Pearl Lam Galleries is delighted to announce the opening of its new gallery at H Queen's, Hong Kong's latest art hub. Warped Matter, Curved Time is the first solo exhibition in Asia by Italian artist Arcangelo Sassolino. For over two decades, Sassolino has developed a visual language where the properties of physics—speed, gravity, pressure, and vibration—are marshalled to examine the friction between industrial progress and humanist concerns. His sculpture is both ethological and mechanised, poetic and menacing, pushing materials past their physical limitations and illustratingModernism's process of becoming and unbecoming.
The exhibition contains three discrete bodies of work that each uses industrial material as its foil: concrete, glass, and rubber. Sassolino's large-scale, wall-mounted concrete sculptures transform the once rough building material into a reflective glass-like surface. Influenced by the pervasive and promiscuous use of concrete across Northern Italy's landscape, Sassolino sought to push the ubiquitous industrial material past its utilitarian applications where curved forms are created by its own weight rather than casting. The surface of the artworks is not polished; instead, the artist has pioneered a radical technique to reveal concrete's untapped potential where concave forms seem to float from the wall like portals, creating encounters that evoke the sublime and question perception. For his wall-mounted glass sculptures, sheets of 12mm thick glass are precisely hand cut and stacked in precise rectangular forms. The sculpture's edges, while seemingly benign and meticulous, reflect flaws and are dangerous to the touch. The layers of glass, held together by an industrial steel clamp and cantilevered from the wall, visualise the perpetual equilibrium between the pressure from the vice and the resistance of the glass: each material exerts the exact pressure necessary to hold its shape and resist shattering.

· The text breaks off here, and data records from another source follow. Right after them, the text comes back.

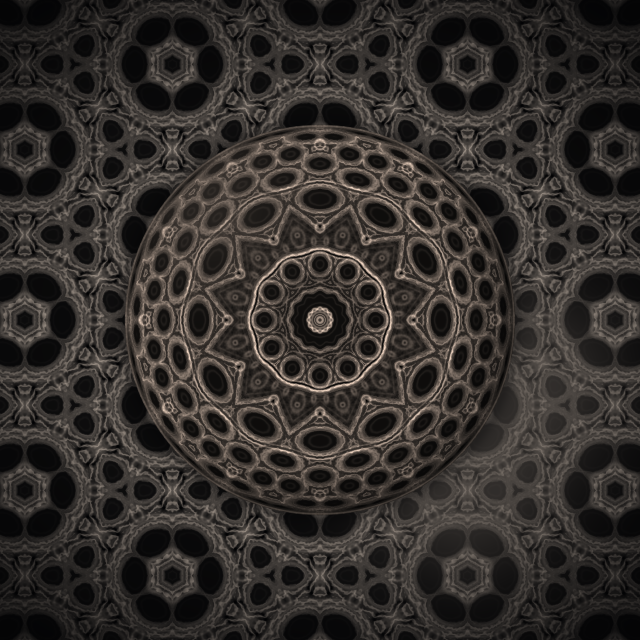
Give the GLSL for this pattern, as a Shadertoy shader.

```glsl
// A carved wooden mandala dome over a dim hexagonal rosette lattice.

float gradientDot(vec2 cell, vec2 offset) {
    float turn = 6.2832 * fract(sin(dot(cell, vec2(127.1, 311.7))) * 437.58);
    return dot(vec2(cos(turn), sin(turn)), offset);
}

float gradientNoise(vec2 p) {
    vec2 i = floor(p), f = fract(p), e = vec2(1, 0);
    vec2 u = f * f * (3.0 - 2.0 * f);
    return mix(mix(gradientDot(i, f), gradientDot(i + e, f - e), u.x),
               mix(gradientDot(i + e.yx, f - e.yx), gradientDot(i + 1.0, f - 1.0), u.x), u.y);
}

float line(float d, float width) {
    d /= width;
    return exp(-d * d);
}

float ellipse(vec2 p, vec2 radii) {
    return (length(p / radii) - 1.0) * min(radii.x, radii.y);
}

vec2 polar(float r, float degrees) {
    return r * vec2(cos(radians(degrees)), sin(radians(degrees)));
}

// Mirror the plane into one wedge of an n-fold rosette
vec2 foldWedge(vec2 p, float n) {
    float sector = 6.28318 / n;
    float a = abs(mod(atan(p.y, p.x) + 0.5 * sector, sector) - 0.5 * sector);
    return length(p) * vec2(cos(a), sin(a));
}

// Ellipse whose first axis points away from the wedge centre
float hole(vec2 p, float r, float degrees, vec2 radii) {
    vec2 axis = polar(1.0, degrees);
    vec2 local = vec2(dot(p, axis), dot(p, vec2(-axis.y, axis.x)));
    return ellipse(local - vec2(r, 0), radii);
}

// Dark openings, bright rims and grooves following the distance
float carve(float d, float grain, float pitch, float rim) {
    float wall = smoothstep(-0.002, 0.003, d);
    float groove = 0.5 + 0.5 * cos(d * pitch + grain * 2.0);
    return 0.04 + wall * (0.11 + 0.25 * groove * groove + 0.08 * grain)
         + rim * (line(d - 0.004, 0.002) + 0.25 * line(d + 0.006, 0.0015));
}

float latticeTone(vec2 p) {
    vec2 period = vec2(0.4612, 0.2663);
    vec2 a = mod(p + 0.5 * period, period) - 0.5 * period;
    vec2 b = mod(p, period) - 0.5 * period;
    vec2 q = foldWedge(dot(a, a) < dot(b, b) ? a : b, 6.0);
    float r = length(q);
    float grain = gradientNoise(q * vec2(60, 90)) + 0.5 * gradientNoise(q * 230.0);

    // Petals around the rosette and openings around the triple points
    float d = hole(q, 0.059, 0.0, vec2(0.021, 0.028));
    d = min(d, q.x - 0.013);
    d = min(d, ellipse(q - vec2(0.136, 0.030), vec2(0.014, 0.019)));
    d = min(d, ellipse(q - vec2(0.154, 0), vec2(0.013, 0.004)));
    float tone = carve(d + grain * 0.002, grain, 700.0, 0.10);
    tone *= 1.0 - 0.35 * smoothstep(0.085, 0.070, r) * smoothstep(0.035, 0.045, r);

    // Small eyes, rosette buds and crossed leaves
    float eye = ellipse(q - vec2(0.110, 0), vec2(0.012, 0.008));
    tone += 0.13 * line(eye, 0.002) - 0.12 * line(eye + 0.008, 0.004);
    tone += 0.12 * line(hole(q, 0.034, 30.0, vec2(0.007)), 0.004);
    vec2 knot = q - polar(0.1332, 30.0);
    tone += 0.14 * line(length(knot), 0.013);
    tone -= 0.12 * line(hole(q, 0.116, 23.0, vec2(0.008, 0.004)), 0.003);

    // Flowing braids around each flower
    float braid = r - 0.090 - 0.004 * cos(6.0 * atan(q.y, q.x));
    return tone + 0.12 * line(braid, 0.002) + 0.09 * line(braid - 0.009, 0.002);
}

float domeTone(vec2 p) {
    float r = length(p);
    vec2 q = foldWedge(p, 12.0);
    float lobes = cos(12.0 * atan(p.y, p.x));
    float grain = gradientNoise(q * 130.0) + 0.5 * gradientNoise(q * 310.0);

    // Rings of openings, from the heart to the rim
    float d = max(r - 0.044 - 0.002 * lobes, 0.021 - r);
    d = min(d, hole(q, 0.087, 0.0, vec2(0.013, 0.012)));
    float star = max(0.115 + 0.002 * lobes - r, (r - 0.134 - 0.9 * q.y) * 0.75);
    d = min(d, star);
    d = min(d, hole(q, 0.189, 0.0, vec2(0.016, 0.027)));
    d = min(d, hole(q, 0.227, 15.0, vec2(0.010, 0.020)));
    d = min(d, hole(q, 0.244, 0.0, vec2(0.010, 0.018)));
    d = min(d, hole(q, 0.263, 10.0, vec2(0.010, 0.016)));
    d = min(d, hole(q, 0.287, 4.5, vec2(0.005, 0.016)));
    d = min(d, hole(q, 0.298, 12.0, vec2(0.002, 0.018)));
    float tone = carve(d + grain * 0.0007, grain, 1000.0, 0.22);
    tone *= 1.0 - 0.30 * smoothstep(0.046, 0.052, r) * smoothstep(0.078, 0.070, r);

    // Leaves and beads inside the star band
    float inside = smoothstep(0.002, -0.003, star);
    float leaf = hole(q, 0.133, 15.0, vec2(0.015, 0.010));
    tone += inside * (0.07 + 0.09 * grain + 0.14 * line(leaf, 0.0025));
    tone += inside * (0.20 * line(hole(q, 0.137, 15.0, vec2(0.003)), 0.002)
                    + 0.16 * line(hole(q, 0.123, 4.5, vec2(0.006, 0.003)), 0.002));

    // Scalloped double rings, central bud, diamonds and outer eyes
    float inner = r - 0.106 - 0.002 * lobes;
    tone += 0.32 * line(inner - 0.003, 0.002) + 0.24 * line(inner + 0.003, 0.0015);
    tone -= 0.15 * line(inner, 0.0015);
    float outer = r - 0.213 - 0.003 * lobes;
    tone += 0.26 * line(outer - 0.002, 0.0015) + 0.18 * line(outer + 0.004, 0.0015);
    tone += 0.34 * line(r - 0.019 - 0.001 * lobes, 0.0015);
    tone += 0.22 * line(r - 0.012, 0.0015) + 0.30 * line(r - 0.005, 0.0015);
    vec2 gem = abs(q - vec2(0.061, 0));
    tone += 0.11 * smoothstep(0.002, -0.002, max(gem.x, gem.y) - 0.004);
    float eye = length(q - vec2(0.274, 0));
    tone += 0.28 * line(eye - 0.008, 0.002) + 0.22 * line(eye, 0.003);
    float tip = length(q - vec2(0.144, 0));
    return tone + 0.28 * line(tip - 0.007, 0.002) - 0.18 * line(tip, 0.004);
}

void mainImage(out vec4 fragColor, in vec2 fragCoord) {
    vec2 p = (fragCoord - 0.5 * iResolution.xy) / min(iResolution.x, iResolution.y);
    float r = length(p);

    // Dim lattice with smoky light at the lower right
    float vignette = 1.05 - 0.78 * smoothstep(0.30, 0.70, length(p * vec2(0.86, 1.04)));
    float haze = line(length(p - vec2(0.33, -0.09)), 0.14) + line(length(p - vec2(0.22, -0.27)), 0.14);
    float back = mix(latticeTone(p) * vignette, 0.31, 0.50 * min(haze, 1.0));
    back *= 1.0 - 0.30 * line(r - 0.305, 0.014);
    vec3 color = back * vec3(1.04, 0.96, 0.88) + vec3(0.008, 0.009, 0.014);

    // Dome lit from the upper left, fading into a dark rim
    float light = 1.06 - 0.50 * smoothstep(0.19, 0.31, r) * smoothstep(-0.2, 0.3, p.x - p.y);
    float dome = domeTone(p) * light;
    float glow = line(length(p - vec2(-0.18, 0.19)), 0.13);
    dome = mix(dome, 0.29, 0.36 * glow);
    dome *= 1.0 - 0.55 * smoothstep(0.292, 0.305, r);
    dome += 0.14 * line(r - 0.303, 0.0015);
    vec3 domeColor = dome * vec3(1.08, 0.96, 0.87) + 0.008;
    color = mix(color, domeColor, smoothstep(0.306, 0.304, r));
    fragColor = vec4(clamp(color, 0.0, 1.0), 1.0);
}
```
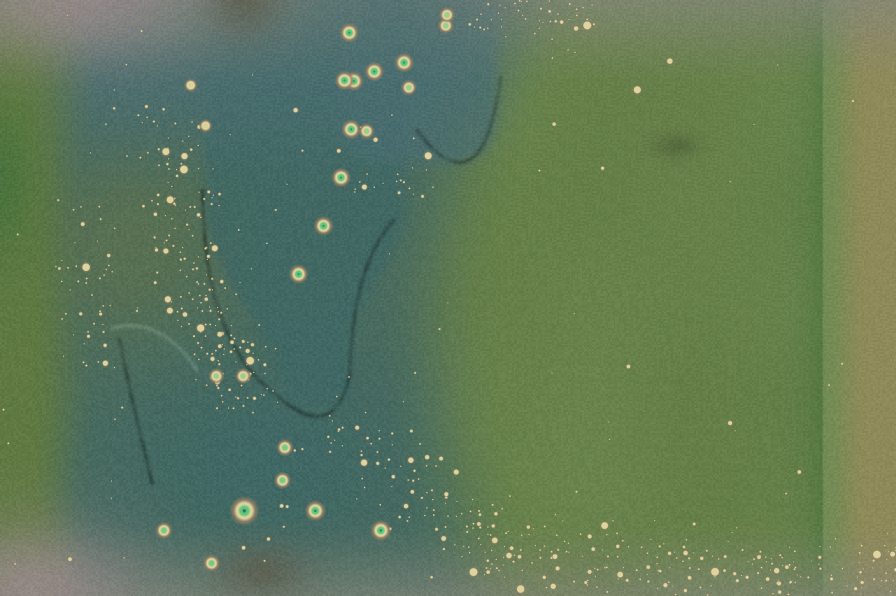
This texture is drawn by a WebGL 1 fragment shader. Its source:

```glsl
precision highp float;
uniform vec2 u_resolution;

const vec3 TEAL = vec3(.29, .42, .37);
const vec3 DEEP_TEAL = vec3(.245, .405, .395);
const vec3 BLUE_TEAL = vec3(.29, .43, .44);
const vec3 OLIVE = vec3(.35, .44, .32);
const vec3 GREEN = vec3(.405, .505, .29);
const vec3 DARK_GREEN = vec3(.26, .44, .23);
const vec3 TAN = vec3(.56, .54, .35);
const vec3 GREY = vec3(.52, .53, .48);
const vec3 MAUVE = vec3(.60, .54, .55);
const vec3 BROWN = vec3(.36, .36, .30);
const vec3 CREAM = vec3(.87, .83, .62);
const vec3 HALO = vec3(.60, .50, .39);
const vec3 CORE = vec3(.36, .78, .48);
const float STRIP_X = 1.38;
const float GRAIN = .045;
const float GRAIN_CELLS = 340.;
const float LINE_WIDTH = .004;

float hash(vec2 p) {
  return fract(sin(dot(p, vec2(127.1, 311.7))) * 43758.5);
}

float noise(vec2 p) {
  vec2 i = floor(p), f = fract(p), e = vec2(1, 0);
  f = f * f * (3. - 2. * f);
  return mix(mix(hash(i), hash(i + e), f.x),
             mix(hash(i + e.yx), hash(i + e.xx), f.x), f.y);
}

float segment(vec2 p, vec2 a, vec2 b) {
  vec2 d = b - a;
  return length(p - a - d * clamp(dot(p - a, d) / dot(d, d), 0., 1.));
}

float blob(vec2 p, vec2 c, vec2 size) {
  vec2 d = (p - c) / size;
  return exp(-dot(d, d));
}

float band(vec2 p, vec2 a, vec2 b) {
  float d = segment(p, a, b) / .05;
  return exp(-d * d);
}

// Soft stroke along a quadratic curve
float stroke(vec2 p, vec2 a, vec2 b, vec2 c) {
  float d = 1.;
  vec2 last = a;
  for (int i = 1; i <= 12; i++) {
    float t = float(i) / 12.;
    vec2 next = mix(mix(a, b, t), mix(b, c, t), t);
    d = min(d, segment(p, last, next));
    last = next;
  }
  d /= LINE_WIDTH;
  return exp(-d * d);
}

// Ringed colonies spaced along a bending path
void chain(inout vec3 col, vec2 p, vec2 start, vec2 stride, float bend, int n, float r) {
  for (int i = 0; i < 6; i++) {
    if (i >= n) break;
    float k = float(i);
    float d = length(p - start - stride * k - vec2(bend * k * k, 0)) / r;
    col = mix(col, HALO, .85 - .85 * smoothstep(.7, 1.1, d));
    col = mix(col, CREAM, 1. - smoothstep(.5, .8, d));
    col = mix(col, CORE, (1. - smoothstep(.25, .5, d)) * smoothstep(.01, .016, r));
    col = mix(col, DEEP_TEAL, (1. - smoothstep(.05, .18, d)) * smoothstep(.013, .018, r));
  }
}

// Where small specks gather
float density(vec2 p) {
  return .6 * band(p, vec2(.28, .75), vec2(.33, .53))
    + .9 * band(p, vec2(.35, .46), vec2(.40, .37))
    + .25 * band(p, vec2(.13, .62), vec2(.15, .44))
    + .5 * band(p, vec2(.58, .28), vec2(.82, .08))
    + .65 * band(p, vec2(.82, .07), vec2(1.5, .045))
    + .5 * band(p, vec2(.83, 1), vec2(.95, .97))
    + .3 * blob(p, vec2(.66, .72), vec2(.06));
}

void scatter(inout vec3 col, vec2 p, float cell, float rMax, float gain) {
  vec2 id = floor(p / cell), seed = id + cell * 900.;
  vec2 mid = (id + .5) * cell;
  float present = step(hash(seed), .005 + gain * density(mid));
  float r = rMax * mix(.4, 1., pow(hash(seed + 17.3), 2.));
  vec2 jitter = vec2(hash(seed + 3.1), hash(seed + 8.7)) - .5;
  float d = length(p - mid - jitter * (cell - 2. * r)), px = .7 / u_resolution.y;
  col = mix(col, HALO, present * (.6 - .6 * smoothstep(r * .7, r + px, d)));
  col = mix(col, CREAM, present * (1. - smoothstep(r * .7 - px, r * .7 + px, d)));
}

void main() {
  vec2 p = gl_FragCoord.xy / u_resolution.y;
  float wob = noise(p * 6.) - .5;

  // Teal ground, olive patch and hanging lobes
  vec3 col = mix(TEAL, OLIVE, blob(p, vec2(.22, .58), vec2(.17, .18)));
  col = mix(col, DEEP_TEAL, .9 * blob(p, vec2(.44, .22), vec2(.27, .19)));
  float left = .48 - .14 * smoothstep(.31, .65, p.y);
  float right = .59 + .09 * smoothstep(.42, .65, p.y);
  float lobe = smoothstep(-.01, .02, p.x - left)
    * smoothstep(-.02, .02, right - p.x) * smoothstep(.30, .35, p.y);
  col = mix(col, DEEP_TEAL, .75 * lobe);
  col = mix(col, BLUE_TEAL, .8 * smoothstep(.66, .88, p.y));

  // Green fields
  float edge = .69 + .5 * pow(abs(p.y - .43), 2.) + .03 * wob;
  col = mix(col, GREEN + .025 * wob, smoothstep(-.07, .15, p.x - edge));
  float upper = length(max(vec2(abs(p.x - .70) - .06, .80 - p.y), 0.)) - .07;
  col = mix(col, BLUE_TEAL, .7 - .7 * smoothstep(-.015, .02, upper));
  col = mix(col, GREEN - .03, 1. - smoothstep(.04, .16, p.x + .03 * wob));
  col = mix(col, DARK_GREEN, .7 * blob(p, vec2(0, .70), vec2(.06, .13)));

  // Right strip and its shadowed edge
  col = mix(col, DARK_GREEN, .5 * exp(min(p.x - STRIP_X, 0.) / .03));
  vec3 strip = mix(GREEN + .04, TAN, smoothstep(0., .08, p.x - STRIP_X));
  col = mix(col, strip, smoothstep(-.002, .003, p.x - STRIP_X));

  // Pale borders, corner glows and smudges
  float border = smoothstep(.34, .54, p.y - .5) + smoothstep(.36, .56, .5 - p.y);
  float cool = blob(p, vec2(.65, .95), vec2(.20, .25));
  col = mix(col, GREY, border * (.8 - .56 * cool));
  col = mix(col, MAUVE, .8 * blob(p, vec2(.06, .01), vec2(.16, .11)));
  col = mix(col, MAUVE, .75 * blob(p, vec2(.13, 1), vec2(.18, .10)));
  col = mix(col, BROWN, .7 * blob(p, vec2(.41, 1), vec2(.06)));
  col = mix(col, BROWN, .7 * blob(p, vec2(.44, .04), vec2(.07, .045)));
  col *= 1. - .16 * blob(p, vec2(1.135, .755), vec2(.035, .02));

  // Dark contour lines and one pale arc
  float ink = stroke(p, vec2(.34, .68), vec2(.34, .43), vec2(.46, .34));
  ink = max(ink, stroke(p, vec2(.46, .34), vec2(.56, .25), vec2(.587, .37)));
  ink = max(ink, stroke(p, vec2(.587, .37), vec2(.59, .55), vec2(.66, .63)));
  ink = max(ink, stroke(p, vec2(.70, .78), vec2(.81, .64), vec2(.84, .87)));
  ink = max(ink, stroke(p, vec2(.20, .43), vec2(.225, .31), vec2(.255, .19)));
  col *= 1. - .22 * ink * (.5 + noise(p * 60.));
  col += .08 * stroke(p, vec2(.19, .45), vec2(.27, .47), vec2(.33, .38));

  // Fine grain
  col += GRAIN * (hash(floor(p * GRAIN_CELLS)) - .5);

  // Specks, then the larger colonies
  scatter(col, p, .010, .0022, .4);
  scatter(col, p, .018, .0045, .5);
  scatter(col, p, .027, .0095, .45);
  chain(col, p, vec2(.586, .945), vec2(.014, -.081), -.0062, 6, .016);
  chain(col, p, vec2(.578, .865), vec2(.05, .015), 0., 3, .016);
  chain(col, p, vec2(.686, .853), vec2(-.071, -.073), 0., 2, .013);
  chain(col, p, vec2(.748, .957), vec2(.002, .018), 0., 2, .013);
  chain(col, p, vec2(.32, .857), vec2(.025, -.068), 0., 2, .011);
  chain(col, p, vec2(.363, .369), vec2(.045, 0), 0., 2, .013);
  chain(col, p, vec2(.478, .249), vec2(-.004, -.055), 0., 2, .014);
  chain(col, p, vec2(.41, .143), vec2(.12, 0), 0., 1, .024);
  chain(col, p, vec2(.529, .143), vec2(.11, -.033), 0., 2, .017);
  chain(col, p, vec2(.275, .11), vec2(.08, -.055), 0., 2, .014);
  gl_FragColor = vec4(clamp(col, 0., 1.), 1);
}
```
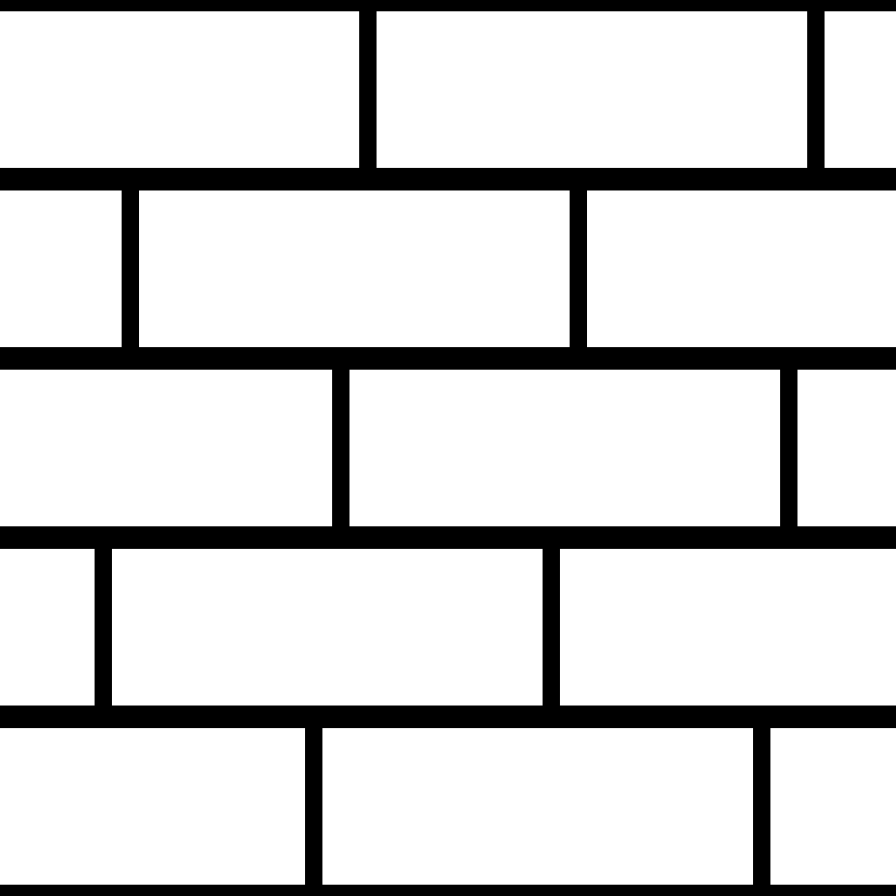
Write a three.js fragment shader that draws this pattern.

```glsl
// Running-bond brick wall: white bricks parted by black joints, each course shifted sideways.

varying vec2 vUv;

const vec2 BRICKS = vec2(2.0, 5.0);              // repeats across and up
const vec2 JOINT_WIDTH = vec2(0.0194, 0.0252);   // upright and level joints, in canvas units
const float FIRST_JOINT = 0.7003;                // upright joint of the bottom course, in bricks
const float COURSE_SHIFT = 0.5302;               // sideways step per course, in bricks
const vec3 BRICK_COLOR = vec3(1.0);
const vec3 JOINT_COLOR = vec3(0.0);

// Distance to the nearest whole number on each axis
vec2 distanceToGrid(vec2 p) {
  return abs(fract(p + 0.5) - 0.5);
}

void main() {
  // Brick space, with every course moved along by its index
  vec2 cell = vUv * BRICKS;
  float course = mod(floor(cell.y), BRICKS.y);
  cell.x -= FIRST_JOINT + course * COURSE_SHIFT;

  // Distance outside the joint lines, back in canvas units
  vec2 outside = distanceToGrid(cell) / BRICKS - 0.5 * JOINT_WIDTH;

  // Edges smoothed over one screen pixel
  vec2 pixel = max(fwidth(vUv), vec2(1e-5));
  vec2 coverage = clamp(outside / pixel + 0.5, 0.0, 1.0);

  gl_FragColor = vec4(mix(JOINT_COLOR, BRICK_COLOR, coverage.x * coverage.y), 1.0);
}
```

Also on view are a series of fully inflated, free-standing Pirelli truck tires whose initial circular form has been squeezed by several tons of pressure and held into shape by an industrial I-beam. The sculpture's immanent tension is created by the tires' relentless desire to return to their pristine inflated state, while indomitable steel beams hold the material into place. As if a modern day analogue to Giambologna, Sassolino's sculptures are a harbinger recalling the present dangers of unchecked industrial process and patriarchy.
Arcangelo Sassolino's sculptures provide ample clues to decode the artist's outlook on our shared global society: with titles including Perdita di valori tradizionali (Loss of Traditional Values), Instabilità pretoria (Instability of the Praetorian Guard), and Marcus and Antonius, the artist alludes to the Fall of Rome. Extending both the legacies of kinetic art and Arte Povera, Arcangelo Sassolino's work calls into question the often destructive qualities societies must possess to evolve, raising doubt about the nature of empathy in our contemporary consciousness.
Press release courtesy Pearl Lam Galleries.